Jesus answered, “Neither this man nor his parents sinned; he was born blind so that God’s works might be revealed in him.” John 9:3
We often wonder about the problems in our lives. Some seem to be caused by things we do or don’t do. They are our fault. Other problems seem to be a matter of “good genes” or “bad genes.” We simply have to deal with the hand we are dealt and it seems to be no one’s fault in particular. Still other problems are caused by someone else’s actions. Their maliciousness or carelessness causes us pain or trouble.
In John 9, Jesus meets a man who was born blind. People have been blaming him or his parents since the day he was born. Someone must have done something for this to have happened. It must be someone’s fault. We see this tactic used to blame rape victims, blame people who are poor for having no money, and all sorts of other places in our world. If we can blame the victim then knowing they must have done something wrong makes us feel better since as long as we do things “right” we can avoid their fate.
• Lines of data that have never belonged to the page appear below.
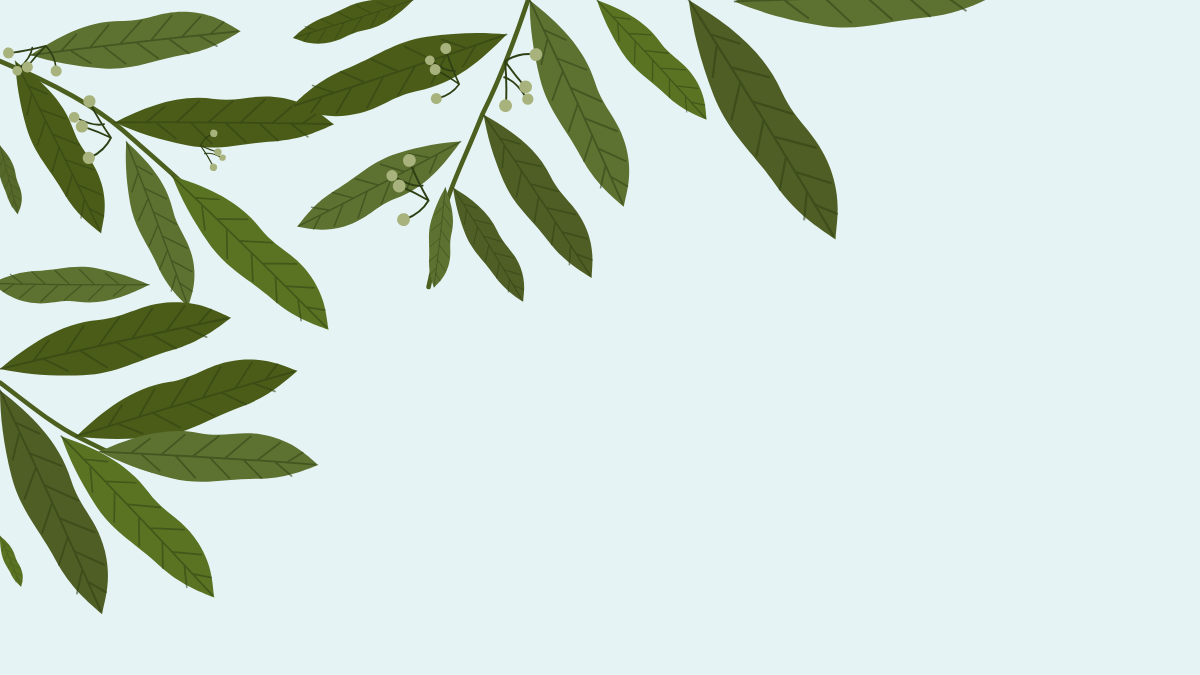
<!DOCTYPE html>
<html lang="en">
<head>
<meta charset="utf-8">
<title>Botanical Leaves</title>
<link rel="stylesheet" href="https://fonts.googleapis.com/css2?family=Lato&display=swap">
<style>
  :root {
    --sky: #e5f3f4;
    --leaf-deep: #4a5c18;
    --leaf-mid: #56692a;
    --leaf-olive: #5d7131;
    --leaf-moss: #4f5e24;
    --leaf-bright: #5a7322;
    --vein: #2f3f14;
    --stem: #4c5f1f;
    --berry: #a8b27c;
  }
  html, body {
    margin: 0;
    width: 1200px;
    height: 675px;
    overflow: hidden;
    background: var(--sky);
    font-family: "Lato", sans-serif;
  }
  .artboard { display: block; width: 1200px; height: 675px; }
  .vein { fill: none; stroke: var(--vein); stroke-opacity: .55; stroke-width: 1.6; stroke-linecap: round; }
  .stem { fill: none; stroke: var(--stem); stroke-width: 6; stroke-linecap: round; }
  .twig { fill: none; stroke: var(--vein); stroke-width: 2.4; stroke-linecap: round; }
  .berry { fill: var(--berry); }
</style>
</head>
<body>
<svg class="artboard" viewBox="0 0 1568 882" preserveAspectRatio="xMidYMid slice" role="img" aria-label="Hanging olive green leafy branches with small pale berries">
  <defs>
    <g id="leaf">
      <path d="M0,0 C28,-16 58,-30 92,-27 C118,-25 130,-35 158,-31 C184,-27 196,-15 206,-9 C192,-2 176,7 150,10 C120,13 100,22 70,18 C42,14 20,8 0,0Z"/>
      <path class="vein" d="M0,0 Q100,-6 203,-9 M30,-2 L46,-17 M58,-3 L78,-24 M88,-5 L110,-26 M118,-6 L140,-29 M148,-7 L168,-26 M176,-8 L190,-19 M40,-1 L58,12 M72,-3 L92,15 M104,-5 L124,12 M136,-6 L154,9 M166,-7 L182,4"/>
    </g>
    <g id="berry-sprig">
      <path class="twig" d="M0,0 Q-20,-20 -35,-40 M0,0 Q-18,-5 -38,-8 M0,0 Q-5,18 -22,30 M-12,-16 Q-25,-10 -50,-18"/>
      <circle class="berry" cx="-36" cy="-42" r="8"/>
      <circle class="berry" cx="-40" cy="-8" r="8"/>
      <circle class="berry" cx="-24" cy="31" r="8"/>
      <circle class="berry" cx="-52" cy="-18" r="7"/>
    </g>
  </defs>

  <rect width="1568" height="882" fill="var(--sky)"/>

  <g class="branch-upper-left">
    <path class="stem" d="M0,80 C60,105 120,135 160,170 C200,205 230,230 260,260"/>
    <use href="#leaf" transform="translate(20 80) rotate(66) scale(1.22)" fill="var(--leaf-deep)"/>
    <use href="#leaf" transform="translate(0 190) rotate(78) scale(.45)" fill="var(--leaf-mid)"/>
    <use href="#leaf" transform="translate(40 72) rotate(-4) scale(1.34)" fill="var(--leaf-olive)"/>
    <use href="#leaf" transform="translate(150 160) rotate(3) scale(1.39)" fill="var(--leaf-deep)"/>
    <use href="#leaf" transform="translate(165 185) rotate(72) scale(1.12)" fill="var(--leaf-olive)"/>
    <use href="#leaf" transform="translate(225 230) rotate(47) scale(1.39)" fill="var(--leaf-bright)"/>
    <use href="#leaf" transform="translate(195 372) rotate(183) scale(1.0)" fill="var(--leaf-olive)"/>
    <use href="#berry-sprig" transform="translate(60 60) rotate(-60) scale(.9)"/>
    <use href="#berry-sprig" transform="translate(145 180) rotate(10)"/>
    <use href="#berry-sprig" transform="translate(262 190) rotate(-170) scale(.6)"/>
  </g>

  <g class="branch-lower-left">
    <path class="stem" d="M0,500 C40,530 70,555 100,570 C140,590 170,605 200,615"/>
    <use href="#leaf" transform="translate(0 482) rotate(-10) scale(1.5)" fill="var(--leaf-deep)"/>
    <use href="#leaf" transform="translate(100 570) rotate(-14) scale(1.46)" fill="var(--leaf-deep)"/>
    <use href="#leaf" transform="translate(130 590) rotate(6) scale(1.39)" fill="var(--leaf-olive)"/>
    <use href="#leaf" transform="translate(0 510) rotate(68) scale(1.56)" fill="var(--leaf-moss)"/>
    <use href="#leaf" transform="translate(80 570) rotate(49) scale(1.41)" fill="var(--leaf-bright)"/>
    <use href="#leaf" transform="translate(0 700) rotate(70) scale(.35)" fill="var(--leaf-bright)"/>
  </g>

  <g class="branch-center">
    <path class="stem" d="M690,0 C670,60 650,110 630,150 C610,200 595,230 585,260 C578,290 570,330 560,375"/>
    <use href="#leaf" transform="translate(540 0) rotate(165) scale(.8)" fill="var(--leaf-deep)"/>
    <use href="#leaf" transform="translate(662 45) rotate(164) scale(1.44)" fill="var(--leaf-deep)"/>
    <use href="#leaf" transform="translate(602 185) rotate(155) scale(1.17)" fill="var(--leaf-olive)"/>
    <use href="#leaf" transform="translate(582 245) rotate(99) scale(.64)" fill="var(--leaf-olive)"/>
    <use href="#leaf" transform="translate(592 245) rotate(61) scale(.85)" fill="var(--leaf-moss)"/>
    <use href="#leaf" transform="translate(632 150) rotate(59) scale(1.24)" fill="var(--leaf-moss)"/>
    <use href="#leaf" transform="translate(692 0) rotate(68) scale(1.44)" fill="var(--leaf-olive)"/>
    <use href="#berry-sprig" transform="translate(600 110) rotate(20) scale(.9)"/>
    <use href="#berry-sprig" transform="translate(560 262) rotate(15) scale(1.05)"/>
    <use href="#berry-sprig" transform="translate(660 80) rotate(-140) scale(1.05)"/>
  </g>

  <g class="branch-upper-right">
    <use href="#leaf" transform="translate(780 0) rotate(50) scale(1.03)" fill="var(--leaf-bright)"/>
    <use href="#leaf" transform="translate(900 0) rotate(61) scale(1.78)" fill="var(--leaf-moss)"/>
    <use href="#leaf" transform="translate(960 2) rotate(1) scale(1.66)" fill="var(--leaf-olive)"/>
  </g>
</svg>
</body>
</html>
In response to this “blame theology,” Jesus says no one is to blame. It is just the way things are. But these things are a chance for God to work in some way that people don’t expect and a chance to see God at work. People are shocked and offended. But Jesus continues and shows God’s work in the man’s life – his sight is restored.
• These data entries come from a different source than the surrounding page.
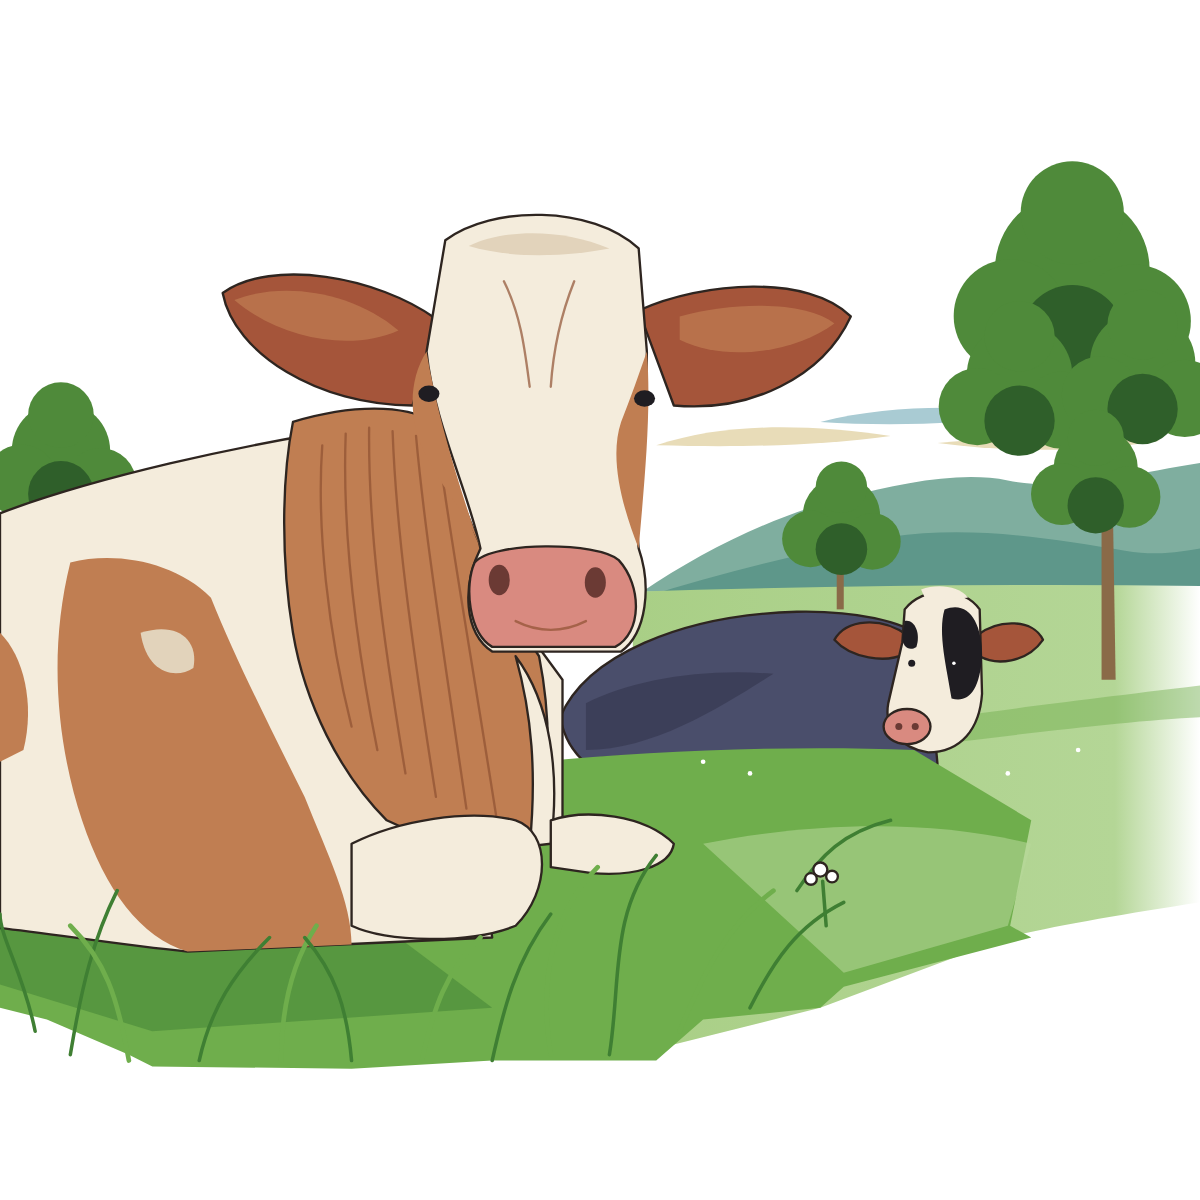
<!DOCTYPE html>
<html lang="en">
<head>
<meta charset="utf-8">
<title>Cows Resting in the Meadow</title>
<link rel="preconnect" href="https://fonts.googleapis.com">
<link href="https://fonts.googleapis.com/css2?family=Inter&display=swap" rel="stylesheet">
<style>
:root{
  --paper:#ffffff;
  --ink:#2e2520;
  --field:#a9cf86;
  --field-far:#b8d99a;
  --grass:#6fae4c;
  --grass-dark:#3f7f33;
  --hill:#5e978a;
  --hill-far:#7fae9f;
  --sky-cloud:#e8dcb8;
  --sky-blue:#a9cbd3;
  --leaf:#4f8a3a;
  --leaf-dark:#2f5f2a;
  --trunk:#8a6a48;
  --cream:#f4ecdc;
  --cream-shade:#e2d3bb;
  --tan:#c07e52;
  --tan-dark:#8f5132;
  --ear-inner:#a5553a;
  --nose:#d98a80;
  --nose-dark:#6b3a34;
  --slate:#4a4e6b;
  --slate-dark:#33364d;
  --patch:#1f1d22;
  --udder:#e8a3a0;
  --flower:#ffffff;
}
html,body{margin:0;padding:0;width:1200px;height:1200px;overflow:hidden;background:var(--paper);font-family:"Inter",sans-serif}
.artboard{display:block;width:1200px;height:1200px}
.ink{stroke:var(--ink);stroke-width:2;stroke-linejoin:round;stroke-linecap:round}
.field{fill:var(--field)}
.field-far{fill:var(--field-far)}
.grass{fill:var(--grass)}
.grass-dark{fill:var(--grass-dark)}
.blade{fill:none;stroke:var(--grass-dark);stroke-width:3;stroke-linecap:round}
.blade-light{fill:none;stroke:var(--grass);stroke-width:4;stroke-linecap:round}
.hill{fill:var(--hill)}
.hill-far{fill:var(--hill-far)}
.cloud{fill:var(--sky-cloud)}
.cloud-blue{fill:var(--sky-blue)}
.leaf{fill:var(--leaf)}
.leaf-dark{fill:var(--leaf-dark)}
.trunk{fill:var(--trunk)}
.cream{fill:var(--cream)}
.cream-shade{fill:var(--cream-shade)}
.tan{fill:var(--tan)}
.tan-dark{fill:var(--tan-dark)}
.ear-inner{fill:var(--ear-inner)}
.nose{fill:var(--nose)}
.nose-dark{fill:var(--nose-dark)}
.slate{fill:var(--slate)}
.slate-dark{fill:var(--slate-dark)}
.patch{fill:var(--patch)}
.udder{fill:var(--udder)}
.flower{fill:var(--flower)}
.hatch{fill:none;stroke:var(--tan-dark);stroke-width:2;stroke-linecap:round;opacity:.7}
</style>
</head>
<body>
<svg class="artboard" viewBox="0 0 1024 1024" xmlns="http://www.w3.org/2000/svg" role="img" aria-label="Two cows lying in a green meadow with trees and hills behind">
  <defs>
    <linearGradient id="field-fade" x1="0" x2="1" y1="0" y2="0">
      <stop offset="0" stop-color="#a9cf86"/>
      <stop offset=".85" stop-color="#b4d696"/>
      <stop offset="1" stop-color="#ffffff"/>
    </linearGradient>
    <g id="tree-crown">
      <circle class="leaf" cx="0" cy="0" r="30"/>
      <circle class="leaf" cx="-24" cy="18" r="22"/>
      <circle class="leaf" cx="24" cy="20" r="22"/>
      <circle class="leaf-dark" cx="0" cy="26" r="20"/>
      <circle class="leaf" cx="0" cy="-22" r="20"/>
    </g>
  </defs>

  <g id="backdrop">
    <path class="cloud" d="M560 380 C620 360 690 362 760 372 C700 380 640 382 560 380Z"/>
    <path class="cloud-blue" d="M700 360 C760 345 820 346 880 352 C830 362 760 364 700 360Z"/>
    <path class="cloud" d="M800 378 C860 372 920 372 990 376 C930 386 860 386 800 378Z"/>
    <path class="hill-far" d="M548 505 C600 470 660 440 720 425 C770 412 820 402 860 410 C910 420 960 405 1024 395 L1024 505Z"/>
    <path class="hill" d="M548 510 C620 488 690 470 760 458 C830 448 900 460 960 470 C990 475 1010 470 1024 468 L1024 512Z"/>
    <path fill="url(#field-fade)" d="M540 505 C700 500 860 498 1024 500 L1024 770 C960 780 900 790 860 800 L700 860 L540 900Z"/>
    <path class="grass" d="M1024 585 C900 600 820 610 760 620 L760 640 C860 628 960 615 1024 612Z" opacity=".45"/>
  </g>

  <g id="trees">
    <g id="tree-left">
      <rect class="trunk" x="46" y="400" width="8" height="60"/>
      <use href="#tree-crown" transform="translate(52 385) scale(1.4)"/>
    </g>
    <g id="tree-middle">
      <rect class="trunk" x="714" y="450" width="6" height="70"/>
      <use href="#tree-crown" transform="translate(718 440) scale(1.1)"/>
    </g>
    <g id="tree-right">
      <path class="trunk" d="M940 330 L948 330 L952 580 L940 580Z"/>
      <path class="trunk" d="M944 400 L900 360 L905 356 L946 392Z"/>
      <use href="#tree-crown" transform="translate(915 230) scale(2.2)"/>
      <use href="#tree-crown" transform="translate(870 320) scale(1.5)"/>
      <use href="#tree-crown" transform="translate(975 310) scale(1.5)"/>
      <use href="#tree-crown" transform="translate(935 400) scale(1.2)"/>
    </g>
  </g>

  <g id="cow-resting-behind">
    <path class="slate ink" d="M478 612 C500 560 580 525 680 522 C730 521 770 530 790 545 L800 652 C740 668 640 676 560 672 C515 668 485 650 478 612Z"/>
    <path class="slate-dark" d="M500 600 C540 580 600 570 660 575 C620 600 560 640 500 640Z" opacity=".6"/>
    <ellipse class="udder ink" cx="528" cy="664" rx="46" ry="18"/>
    <path class="ear-inner ink" d="M774 542 C752 526 722 528 712 546 C726 562 756 566 772 558Z"/>
    <path class="ear-inner ink" d="M834 542 C852 528 882 528 890 546 C876 566 850 568 836 560Z"/>
    <path class="cream ink" d="M772 520 C788 500 822 500 836 520 L838 592 C836 622 820 642 792 642 C768 638 754 622 758 600 L770 548Z"/>
    <path class="patch" d="M806 520 C826 512 838 530 838 560 C836 590 826 600 812 596 C808 570 800 540 806 520Z"/>
    <path class="patch" d="M772 530 C780 528 786 540 782 552 C776 556 770 552 770 544Z"/>
    <path class="cream" d="M786 503 C800 498 818 500 826 510 L790 512Z"/>
    <ellipse class="nose ink" cx="774" cy="620" rx="20" ry="15"/>
    <circle class="nose-dark" cx="767" cy="620" r="3"/>
    <circle class="nose-dark" cx="781" cy="620" r="3"/>
    <circle class="patch" cx="778" cy="566" r="3"/>
    <circle class="flower" cx="814" cy="566" r="1.5"/>
  </g>

  <g id="meadow-foreground">
    <path class="grass" d="M0 700 C120 690 300 670 460 650 C560 640 680 636 780 640 L880 700 L862 790 L880 800 L720 842 L700 860 L600 870 L560 905 L420 905 L300 912 L130 910 L110 900 L40 870 L0 860Z"/>
    <path class="grass-dark" d="M0 760 C80 750 200 750 300 770 L420 860 L130 880 L0 840Z" opacity=".5"/>
    <path class="field-far" d="M600 720 C700 700 800 700 880 720 L860 790 L720 830Z" opacity=".55"/>
  </g>

  <g id="cow-resting-front">
    <path class="cream ink" d="M0 438 C80 408 200 380 320 362 L480 580 L480 700 C440 720 410 740 420 800 L160 812 C100 806 40 796 0 792Z"/>
    <path class="tan" d="M60 480 C100 470 150 480 180 510 C200 560 230 620 260 680 C280 730 300 770 300 806 L160 812 C120 800 90 760 70 700 C50 640 40 560 60 480Z"/>
    <path class="tan" d="M0 540 C20 560 30 600 20 640 L0 650Z"/>
    <path class="cream-shade" d="M120 540 C150 530 170 545 165 570 C150 580 125 575 120 540Z"/>
    <path class="tan ink" d="M250 360 C300 345 345 345 370 360 C390 420 420 500 460 560 C470 610 470 660 460 720 C420 730 370 720 330 700 C290 660 260 600 250 540 C240 480 240 410 250 360Z"/>
    <g id="neck-folds">
      <path class="hatch" d="M275 380 C270 450 280 540 300 620"/>
      <path class="hatch" d="M295 370 C292 450 302 540 322 640"/>
      <path class="hatch" d="M315 365 C314 450 326 540 346 660"/>
      <path class="hatch" d="M335 368 C338 450 350 540 372 680"/>
      <path class="hatch" d="M355 372 C362 450 376 540 398 690"/>
      <path class="hatch" d="M378 410 C388 480 402 560 424 700"/>
    </g>
    <path class="cream ink" d="M440 560 C470 600 478 660 470 720 L452 722 C458 660 454 610 440 560Z"/>
    <path class="cream ink" d="M300 720 C340 700 400 690 440 700 C470 710 470 760 440 790 C400 806 330 804 300 790Z"/>
    <path class="cream ink" d="M470 700 C500 690 550 695 575 720 C572 740 540 748 505 745 L470 740Z"/>
    <path class="ear-inner ink" d="M372 272 C322 236 232 220 190 250 C200 302 272 346 352 346Z"/>
    <path class="tan" d="M200 256 C240 240 300 248 340 282 C300 300 240 290 200 256Z" opacity=".7"/>
    <path class="ear-inner ink" d="M545 265 C600 240 690 234 726 270 C702 322 640 352 575 346Z"/>
    <path class="tan" d="M580 270 C630 256 690 258 712 276 C680 300 620 310 580 290Z" opacity=".7"/>
    <path class="cream ink" d="M380 205 C420 175 505 175 545 212 L552 300 C552 360 540 420 545 468 C556 500 552 540 530 556 L420 556 C396 540 394 500 410 468 C400 420 370 360 364 300Z"/>
    <path class="tan" d="M364 300 C372 350 390 410 410 468 C400 440 380 420 370 400 C350 370 345 330 364 300Z"/>
    <path class="tan" d="M552 300 C556 350 550 410 545 468 C530 430 520 390 530 360 C538 340 545 320 552 300Z"/>
    <path class="cream-shade" d="M400 210 C430 195 480 195 520 212 C490 218 440 222 400 210Z"/>
    <path class="hatch" d="M430 240 C445 270 448 300 452 330 M490 240 C478 270 472 300 470 330"/>
    <ellipse class="patch" cx="366" cy="336" rx="9" ry="7"/>
    <ellipse class="patch" cx="550" cy="340" rx="9" ry="7"/>
    <path class="nose ink" d="M405 480 C420 462 510 462 528 478 C548 500 548 540 525 552 L420 552 C400 540 396 500 405 480Z"/>
    <ellipse class="nose-dark" cx="426" cy="495" rx="9" ry="13"/>
    <ellipse class="nose-dark" cx="508" cy="497" rx="9" ry="13"/>
    <path class="hatch" d="M440 530 C460 540 480 540 500 530"/>
  </g>

  <g id="grass-blades">
    <path class="blade" d="M60 900 C70 840 80 800 100 760"/>
    <path class="blade-light" d="M110 905 C100 850 90 820 60 790"/>
    <path class="blade" d="M170 905 C180 860 200 830 230 800"/>
    <path class="blade-light" d="M240 905 C240 860 250 820 270 790"/>
    <path class="blade" d="M300 905 C296 860 286 830 260 800"/>
    <path class="blade-light" d="M360 905 C370 860 380 830 410 800"/>
    <path class="blade" d="M420 905 C430 860 440 820 470 780"/>
    <path class="blade-light" d="M470 900 C460 840 470 780 510 740"/>
    <path class="blade" d="M520 900 C530 840 520 780 560 730"/>
    <path class="blade-light" d="M580 880 C600 830 620 790 660 760"/>
    <path class="blade" d="M640 860 C660 820 680 790 720 770"/>
    <path class="blade" d="M30 880 C20 830 0 800 0 780"/>
    <path class="blade" d="M680 760 C700 730 720 710 760 700"/>
  </g>

  <g id="meadow-flowers">
    <circle class="flower ink" cx="700" cy="742" r="6"/>
    <circle class="flower ink" cx="710" cy="748" r="5"/>
    <circle class="flower ink" cx="692" cy="750" r="5"/>
    <path class="blade" d="M702 752 L705 790"/>
    <circle class="flower" cx="600" cy="650" r="2"/>
    <circle class="flower" cx="640" cy="660" r="2"/>
    <circle class="flower" cx="860" cy="660" r="2"/>
    <circle class="flower" cx="920" cy="640" r="2"/>
  </g>
</svg>
</body>
</html>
What if we would take a step back from our lives and problems? Imagine that the problems you have (every one of them) are not just plights you have caused or received. Imagine that God is trying to work through them and in spite of them. What would be different if you let yourself own your problems in ways that opened you up for God to work. You may not get what you want or expect from God. But every situation is a chance for God to work. If you are willing to be surprised and transformed by whatever may come, God may not always heal you or give you what you want, but God will always be doing something to bring life out of the things that threaten to destroy us.